the line. The furthest gun was 242 yards. Here is the should look Gun 2and Gun 3 are even they are off set
of each other.
8 Gun 1 1
7 Gun 2 2
6 Gun 3 3
5 Gun 4 4
What we did was 8 singles from these four guns. So as you faced the test from the line
Gun 1 threw from left to right or to the number 1. Then Gun 2 threw from left to right or to the number 2.
Then Gun 3threw from left to right or to the number 3. Then Gun 4 threw from left to right or to the number 4.
Then we reversed it and started this time with Gun 4 and threw from right to left or to the number 5. Then we
threw Gun 3 from left to right or to the number 6. Then we threw Gun 2 from left to right or to the number 7.
Then we threw Gun 4 from left to right or to the number 8.

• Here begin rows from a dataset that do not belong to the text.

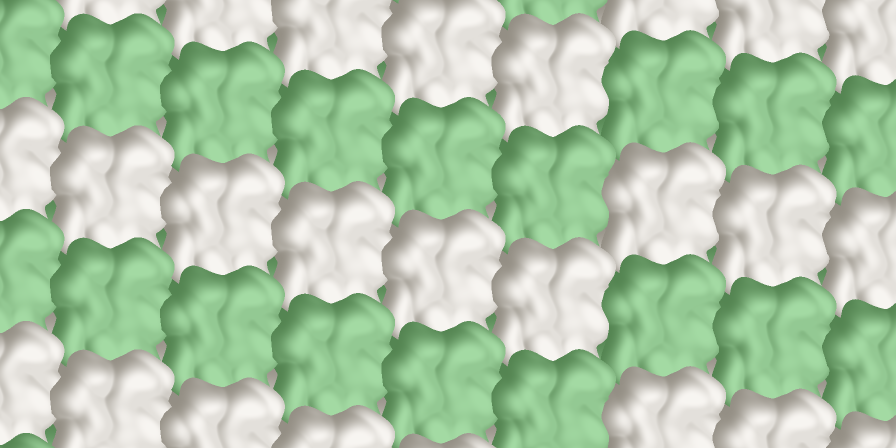
Reproduce this pattern procedurally as a Shadertoy shader.

```glsl
// Diagonal bands of knobbly green and white lumps, stacked in staggered columns.

const float ROWS = 4.0;            // lumps down the canvas
const float COLUMN_STEP = 0.985;   // column spacing, in lump heights
const float FIRST_COLUMN = 0.02;
const float SPLIT_COLUMN = 6.0;    // the bands jump up from this column on
const int KNOBS = 22;
const float KNOB_CURVE = 3.0;
const float KNOB_STRETCH = 3.5;    // extra curvature across a knob's long axis
const float BLEND = 30.0;          // sharpness of the creases between knobs
const float RIM = 0.05;            // height at which a lump's outline is cut

float hash(vec2 p) {
    return fract(sin(dot(p, vec2(127.1, 311.7))) * 43758.5453);
}

// Depth of a column's first lump centre below the top edge
float columnDrop(float column) {
    return column < SPLIT_COLUMN ? 0.4 + 0.25 * column
                                 : 0.8 + 0.2 * (column - SPLIT_COLUMN);
}

// Squarish dome with a long lower side: slope in xy, height in z
vec3 dome(vec2 q) {
    vec2 size = vec2(0.56, q.y < 0.0 ? 0.95 : 0.54);
    vec2 r = abs(q) / size;
    vec2 slope = -0.6 * 2.5 * pow(r, vec2(1.5)) * sign(q) / size;
    return vec3(slope, 0.6 * (1.0 - pow(r.x, 2.5) - pow(r.y, 2.5)));
}

// Smooth union of slanted oval knobs: slope in xy, height in z
vec3 knobs(vec2 q, float column) {
    float total = 1e-20;
    vec2 slope = vec2(0.0);
    for (int k = 0; k < KNOBS; k++) {
        float id = float(k);
        float angle = 2.4 * id + 0.9 * hash(vec2(id, 3.0));
        float radius = 0.68 * sqrt((id + 0.4) / float(KNOBS));
        vec2 centre = radius * vec2(cos(angle), sin(angle)) - vec2(0.0, 0.08);
        centre.x += 0.07 * (hash(vec2(id, column + 20.0)) - 0.5);
        float tilt = 0.55 + 1.5 * (hash(vec2(id, 11.0)) - 0.5);
        vec2 across = vec2(cos(tilt), sin(tilt));
        vec2 d = q - centre;
        float side = dot(d, across);
        float fall = KNOB_CURVE * dot(d, d) + KNOB_STRETCH * side * side;
        float weight = exp(BLEND * (0.14 * hash(vec2(id, 7.0)) - fall));
        total += weight;
        slope -= weight * 2.0 * (KNOB_CURVE * d + KNOB_STRETCH * side * across);
    }
    return vec3(slope / total, log(total) / BLEND);
}

// Soft light from the lower right, darkened in creases and at the rim
vec3 shade(vec3 surface, float relief, bool green) {
    vec3 normal = normalize(vec3(-0.5 * surface.xy, 1.0));
    vec3 light = normalize(vec3(0.35, -0.22, 1.0));
    float lit = smoothstep(0.1, 0.92, dot(normal, light));
    lit *= mix(0.8, 1.0, smoothstep(-0.02, 0.08, relief));
    lit *= mix(0.75, 1.0, smoothstep(RIM, RIM + 0.15, surface.z));
    vec3 dark = green ? vec3(0.33, 0.52, 0.32) : vec3(0.58, 0.56, 0.52);
    vec3 bright = green ? vec3(0.64, 0.855, 0.64) : vec3(0.97, 0.96, 0.945);
    return mix(dark, bright, lit);
}

// Front-most lump at p, measured in lump heights
vec3 lumpField(vec2 p) {
    float nearColumn = round((p.x - FIRST_COLUMN) / COLUMN_STEP);
    float depth = ROWS - p.y;
    float front = -1e3;
    float relief = 0.0;
    vec3 surface = vec3(0.0);
    bool green = true;
    for (int i = -1; i <= 1; i++) {
        float column = nearColumn + float(i);
        float x = p.x - FIRST_COLUMN - column * COLUMN_STEP;
        if (abs(x) > 0.7) continue;
        float drop = columnDrop(column);
        float nearRow = round(depth - drop);
        for (int j = -1; j <= 1; j++) {
            float row = nearRow + float(j);
            vec2 q = vec2(x, drop + row - depth);
            if (q.y > 0.75 || q.y < -1.1) continue;
            q += 0.03 * sin(q.yx * vec2(12.0, 10.0) + vec2(0.6, 2.1));
            vec3 bumps = knobs(q, column);
            vec3 s = dome(q) + bumps;
            // Lower lumps lie in front; points outside a rim fall behind
            float order = s.z + 0.9 * (drop + row) - (s.z > RIM ? 0.0 : 10.0);
            if (order > front) {
                front = order;
                surface = s;
                relief = bumps.z;
                green = mod(row, 2.0) < 0.5;
            }
        }
    }
    return shade(surface, relief, green);
}

void mainImage(out vec4 fragColor, in vec2 fragCoord) {
    // Four samples per pixel smooth the outlines
    vec3 color = vec3(0.0);
    for (int k = 0; k < 4; k++) {
        vec2 offset = vec2(float(k % 2), float(k / 2)) * 0.5 - 0.25;
        color += lumpField((fragCoord + offset) / iResolution.y * ROWS);
    }
    fragColor = vec4(color / 4.0, 1.0);
}
```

As you can see we had some terrain changes they had to go down a hill but still check up on the
short birds. The dogs did a little of eveything on this test. Sometimes they went to a short gun that had not
been thrown. Don't be surprised if you see a little of everything. Very few dogs did the marks correct even as singles.
If someone had trouble we had the person move up to simplify. It will not be uncommon if when you run the
mark at Gun 1 and they go to Gun 2. We either handled them or just made sure the gun was prepared to help.
It is a must to have radios on this drill, so you can talk to the gunners in the field.